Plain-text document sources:
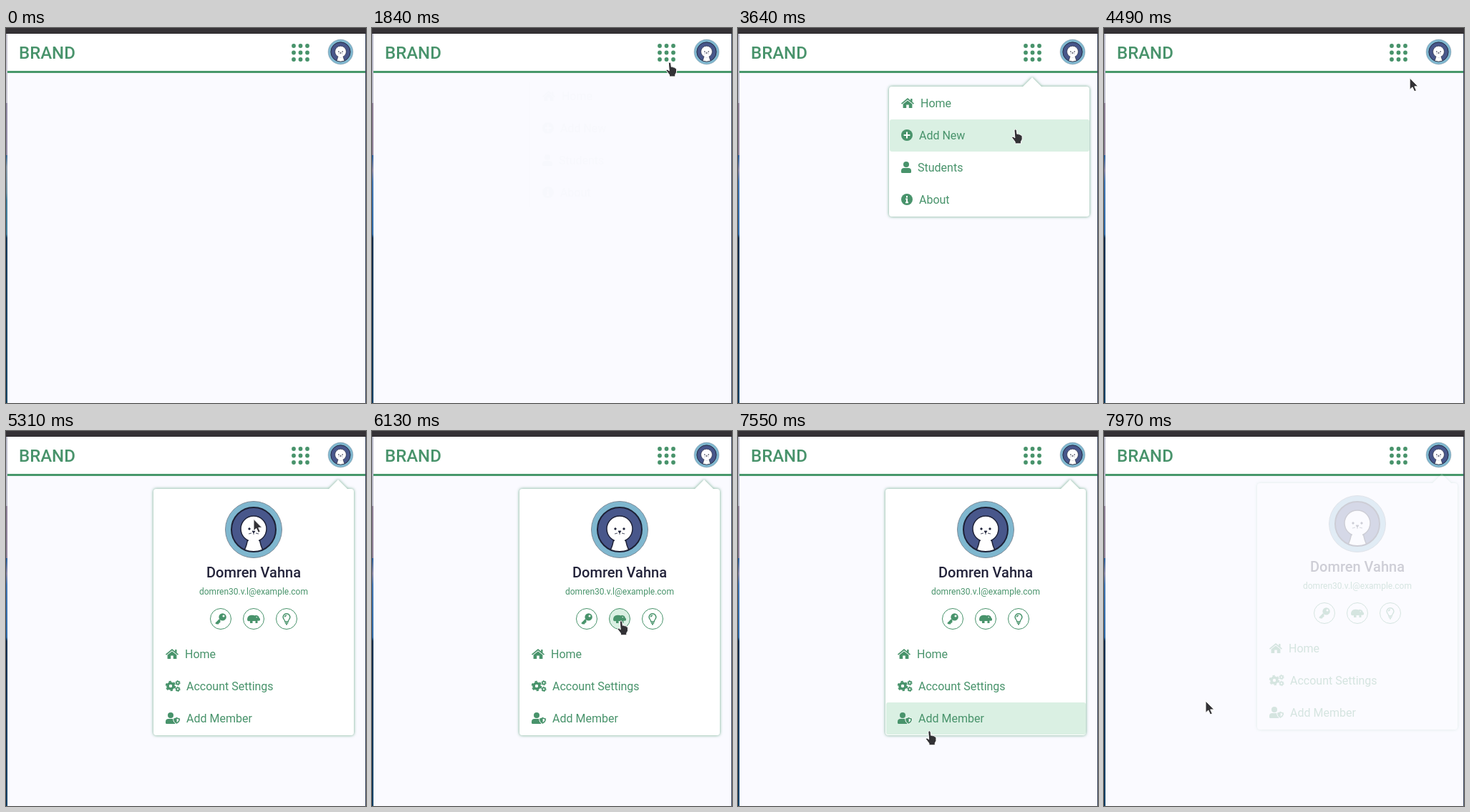
Write an HTML page that moves like this. It is 503 px wide and 525 px high and loops after 8 s.

```html
<!DOCTYPE html>
<html lang="en">
<head>
<meta charset="utf-8">
<title>Dropdown menus</title>
<style>
  html, body { margin: 0; width: 100%; height: 100%; overflow: hidden; background: #fafaff; }
  svg { display: block; }
  text { font: 400 16px Roboto, sans-serif; fill: #48936b; }
  .brand { font-size: 24px; font-weight: 500; }
  .name { font-size: 20px; font-weight: 500; fill: #23233a; text-anchor: middle; }
  .mail { font-size: 12px; text-anchor: middle; }
  .green { fill: #48936b; }
  .line { fill: none; stroke: #48936b; }
  .white { fill: none; stroke: #fff; stroke-width: 2; }
  .panel { fill: #fff; filter: drop-shadow(0 0 2px #48936bcc); }
  .cursor { fill: #333236; stroke: #fff; stroke-width: 1; stroke-linejoin: round; }
</style>
</head>
<body>
<svg width="503" height="525" viewBox="0 0 503 525">
  <defs>
    <linearGradient id="edgeA" x2="0" y2="1">
      <stop offset=".2" stop-color="#c5c3cf"/><stop offset=".2" stop-color="#948da6"/>
      <stop offset=".34" stop-color="#948da6"/><stop offset=".34" stop-color="#3f6f9a"/>
      <stop offset=".37" stop-color="#8b9bab"/><stop offset=".44" stop-color="#6f93a5"/>
      <stop offset=".46" stop-color="#437f9d"/><stop offset=".55" stop-color="#437f9d"/>
      <stop offset=".56" stop-color="#123a5c"/><stop offset="1" stop-color="#174666"/>
    </linearGradient>
    <linearGradient id="edgeB" x2="0" y2="1">
      <stop offset=".2" stop-color="#b9bac8"/><stop offset=".2" stop-color="#8f8299"/>
      <stop offset=".34" stop-color="#8f8299"/><stop offset=".34" stop-color="#2d62a0"/>
      <stop offset=".38" stop-color="#8a87a6"/><stop offset=".41" stop-color="#4377b4"/>
      <stop offset=".55" stop-color="#2f6aa8"/><stop offset=".56" stop-color="#0b2f50"/>
      <stop offset="1" stop-color="#0c4166"/>
    </linearGradient>
    <clipPath id="porthole"><circle r="31"/></clipPath>

    <g id="avatar">
      <circle r="39.5" fill="#7fb7cf" stroke="#7d8b98"/>
      <circle r="31" fill="#48578b"/>
      <g clip-path="url(#porthole)" fill="#fff" stroke="#20243a" stroke-width="1.5">
        <path d="M-8 13Q-10 24-15 34H15Q10 24 8 13Z"/>
        <circle cy="-1" r="18"/>
        <path d="M-7 14H7V18H-7Z" stroke="none"/>
      </g>
      <circle r="31" fill="none" stroke="#1d2136" stroke-width="2"/>
      <g fill="#20243a" stroke="#20243a">
        <circle cx="-6" cy="-1" r="1.2"/><circle cx="6" cy="-1" r="1.2"/>
        <path d="M-2 2H2L0 5ZM0 5V7M-3 5L-7 6M3 5L7 6" stroke-width=".8"/>
      </g>
    </g>

    <g id="home" class="green">
      <path d="M9 1 0 8.6l1 1.2L9 3.2l8 6.6 1-1.2-2.5-2.1V2h-2.3v2.6ZM2.6 9.6V15h4.6v-4.5h3.6V15h4.6V9.6L9 4.4Z"/>
    </g>
    <g id="plus"><circle cx="8" cy="8" r="8" class="green"/><path d="M8 3.6v8.8M3.6 8h8.8" class="white" stroke-width="2.4"/></g>
    <g id="info"><circle cx="8" cy="8" r="8" class="green"/><path d="M8 3v2.4M6.2 7.5H8V12M6 12.2h4" class="white"/></g>
    <g id="user" class="green"><circle cx="7" cy="4" r="4"/><path d="M0 14.5V13q0-4 4-4h6q4 0 4 4v1.5q0 1.5-1.5 1.5h-11Q0 16 0 14.5Z"/></g>
    <g id="cogs" class="line">
      <circle cx="7" cy="8" r="4" stroke-width="3.6"/>
      <circle cx="7" cy="8" r="6.3" stroke-width="2" stroke-dasharray="3.3 3.3"/>
      <g id="cog"><circle cx="17" cy="3.6" r="2" stroke-width="1.7"/><circle cx="17" cy="3.6" r="3.2" stroke-width="1" stroke-dasharray="1.7 1.65"/></g>
      <use href="#cog" y="8.8"/>
    </g>
    <g id="shield">
      <use href="#user"/>
      <path d="M15.5 6.5 20.5 8.3Q21 13.8 15.5 16.3 10.3 13.8 10.7 8.3Z" class="green" stroke="#fff"/>
      <path d="M15.6 8.8v5.2q2.9-1.6 2.9-4.3Z" fill="#fff"/>
    </g>
    <g id="key">
      <path d="M7 9 1.2 14.8M3 13l2 2M5 11l2 2" class="line" stroke-width="2.6"/>
      <circle cx="10.6" cy="5.4" r="5.2" class="green"/><circle cx="12" cy="4" r="1.5" fill="#fff"/>
    </g>
    <g id="hippo">
      <path d="M-1 9Q-1 3 5 2.7q3-.2 5 .8 1-1.5 2.3-.3 3 .4 3.3 3 2 1 1.4 3.5Q16.600 11 13.500 10.500V14h-3v-3H6.500v3h-3.500v-3Q-1 12-1 9Z" class="green"/>
      <circle cx="12.200" cy="5.700" r=".7" fill="#fff"/>
    </g>
    <g id="bulb" class="line" stroke-width="1.4">
      <path d="M5.800 12Q5.800 10.300 4.300 8.600C1.500 5 4.300.7 8 .7s6.500 4.300 3.700 7.900Q10.200 10.300 10.200 12ZM5.800 14h4.400M7 15.700h2M5.500 5.500Q5.800 3.300 8 3.200"/>
    </g>
  </defs>

  <rect width="503" height="525" fill="#fafaff"/>
  <rect id="edge" width="2" height="525"/>
  <rect x="502" y="8" width="1" height="525" fill="#3b4660"/>
  <rect width="503" height="8" fill="#353236"/>
  <rect y="7" width="503" height="1" fill="#262428"/>
  <rect x="2" y="8" width="500" height="52" fill="#fff"/>
  <rect x="2" y="60" width="500" height="3" fill="#48986b"/>
  <text class="brand" x="18" y="43">BRAND</text>
  <g id="dots" class="green"></g>
  <use href="#avatar" transform="translate(467.5 33.500) scale(.44)"/>

  <g id="nav">
    <path class="panel" d="M215 82H398L411 69 424 82H487q4 0 4 4V260q0 4-4 4H215q-4 0-4-4V86q0-4 4-4Z"/>
  </g>

  <g id="profile">
    <path class="panel" d="M210 81H451L464 68 477 81H482q4 0 4 4V422q0 4-4 4H210q-4 0-4-4V85q0-4 4-4Z"/>
    <use href="#avatar" x="346" y="138"/>
    <text class="name" x="346" y="205">Domren Vahna</text>
    <text class="mail" x="346" y="229">domren30.v.l@example.com</text>
  </g>

  <path id="arrow" class="cursor" d="M0 0V16.500L3.800 13 6.500 19 9.300 17.700 6.700 12H11.800Z"/>
  <path id="hand" class="cursor" d="M-1.700 1Q0-1.200 1.600 1L2.300 6.500Q4 5.500 4.800 7 6.500 6.200 7.300 8 9.300 7.700 9.500 10V14L7.800 17V20H-.5V17.500L-5 11.500Q-4.500 9.300-2.500 10.500L-.800 12Z"/>
</svg>

<script>
const LOOP = 8000, FADE = 300, HOVER_LAG = 30;
const $ = id => document.getElementById(id);

function add(parent, tag, attrs, text = '') {
  const el = document.createElementNS('http://www.w3.org/2000/svg', tag);
  for (const key in attrs) el.setAttribute(key, attrs[key]);
  el.textContent = text;
  parent.append(el);
  return el;
}

for (let i = 0; i < 9; i++)
  add($('dots'), 'circle', { cx: 402 + i % 3 * 9.5, cy: 25 + (i / 3 | 0) * 9.5, r: 2.9 });

const menus = [
  { el: $('nav'), open: 1840, close: 4120 },
  { el: $('profile'), open: 4750, close: 7820 },
];
const targets = [];   // hoverable shapes with their hit boxes

function addRow(menu, x, y, icon, label, textX) {
  const el = add(menu.el, 'rect', { x, y, width: 279, height: 45, rx: 3, fill: '#daf0e3' });
  add(menu.el, 'use', { href: '#' + icon, x: x + 16, y: y + 14 });
  add(menu.el, 'text', { x: textX, y: y + 28 }, label);
  targets.push({ el, menu, x, y, w: 279, h: 45 });
}

function addButton(menu, cx, cy, icon) {
  const el = add(menu.el, 'circle', { cx, cy, r: 14.500, fill: '#daf0e3' });
  add(menu.el, 'circle', { cx, cy, r: 14.500, class: 'line' });
  add(menu.el, 'use', { href: '#' + icon, x: cx - 8, y: cy - 8 });
  targets.push({ el, menu, x: cx - 15, y: cy - 15, w: 30, h: 30 });
}

const [nav, profile] = menus;
[['home', 'Home', 255], ['plus', 'Add New', 253], ['user', 'Students', 251], ['info', 'About', 253]]
  .forEach(([icon, label, x], i) => addRow(nav, 212, 83 + i * 45, icon, label, x));
['key', 'hippo', 'bulb'].forEach((icon, i) => addButton(profile, 300 + i * 46, 263, icon));
[['home', 'Home', 250], ['cogs', 'Account Settings', 252], ['shield', 'Add Member', 252]]
  .forEach(([icon, label, x], i) => addRow(profile, 207, 290 + i * 45, icon, label, x));

// Pointer path: time, x, y
const path = [
  [0, 428, 540], [490, 428, 530], [750, 431, 320], [950, 433, 215], [1100, 433, 165],
  [1200, 428, 95], [1300, 419, 54], [1350, 419, 54], [1500, 416, 48], [2150, 416, 48],
  [2400, 402, 92], [2640, 385, 118], [2760, 372, 150], [2940, 361, 198], [3270, 371, 265],
  [3460, 371, 265], [3710, 394, 95], [3920, 394, 95], [4030, 210, 118], [4110, 95, 130],
  [4200, 95, 130], [4490, 427, 70], [4720, 464, 38], [4900, 464, 38], [5310, 346, 123],
  [5560, 348, 210], [5720, 302, 257], [5900, 304, 262], [6080, 342, 264], [6360, 375, 274],
  [6470, 389, 266], [6640, 324, 268], [6780, 288, 310], [6900, 276, 340], [7170, 274, 384],
  [7250, 274, 384], [7390, 268, 420], [7550, 268, 420], [7780, 142, 378], [8000, 142, 378],
];

function pointerAt(t) {
  const i = Math.max(1, path.findIndex(p => p[0] >= t));
  const [t0, x0, y0] = path[i - 1], [t1, x1, y1] = path[i];
  const k = (t - t0) / (t1 - t0);
  return [x0 + (x1 - x0) * k, y0 + (y1 - y0) * k];
}

const ease = x => 1 - (1 - Math.min(1, Math.max(0, x))) ** 2.3;
const shown = (menu, t) => ease((t - menu.open) / FADE) - ease((t - menu.close) / FADE);
const inside = ([px, py], { x, y, w, h }) => px >= x && px < x + w && py >= y && py < y + h;
const headerLinks = [{ x: 396, y: 18, w: 34, h: 36 }, { x: 450, y: 16, w: 35, h: 35 }];

function draw(t) {
  $('edge').setAttribute('fill', `url(#edge${t < 1350 ? 'A' : 'B'})`);
  for (const menu of menus) {
    const k = shown(menu, t);
    menu.el.style.opacity = k;
    menu.el.setAttribute('transform', `translate(${10 - 10 * k} ${10 * k - 10})`);
  }

  const point = pointerAt(t), lagged = pointerAt(Math.max(0, t - HOVER_LAG));
  const active = ({ menu }) => t > menu.open && t < menu.close;
  for (const target of targets)
    target.el.style.opacity = +(active(target) && inside(lagged, target));

  const link = headerLinks.some(box => inside(point, box)) ||
    targets.some(target => active(target) && inside(point, target));
  for (const id of ['arrow', 'hand']) {
    $(id).setAttribute('transform', `translate(${point})`);
    $(id).style.display = (id === 'hand') === link ? '' : 'none';
  }
}

const start = performance.now();
function tick() {
  draw((performance.now() - start) % LOOP);
  requestAnimationFrame(tick);
}
tick();
</script>
</body>
</html>
```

## Task to carry out
Copy out all lines from the records where the word "function" appears.

## Answer to this task
function add(parent, tag, attrs, text = '') {
function addRow(menu, x, y, icon, label, textX) {
function addButton(menu, cx, cy, icon) {
function pointerAt(t) {
function draw(t) {
function tick() {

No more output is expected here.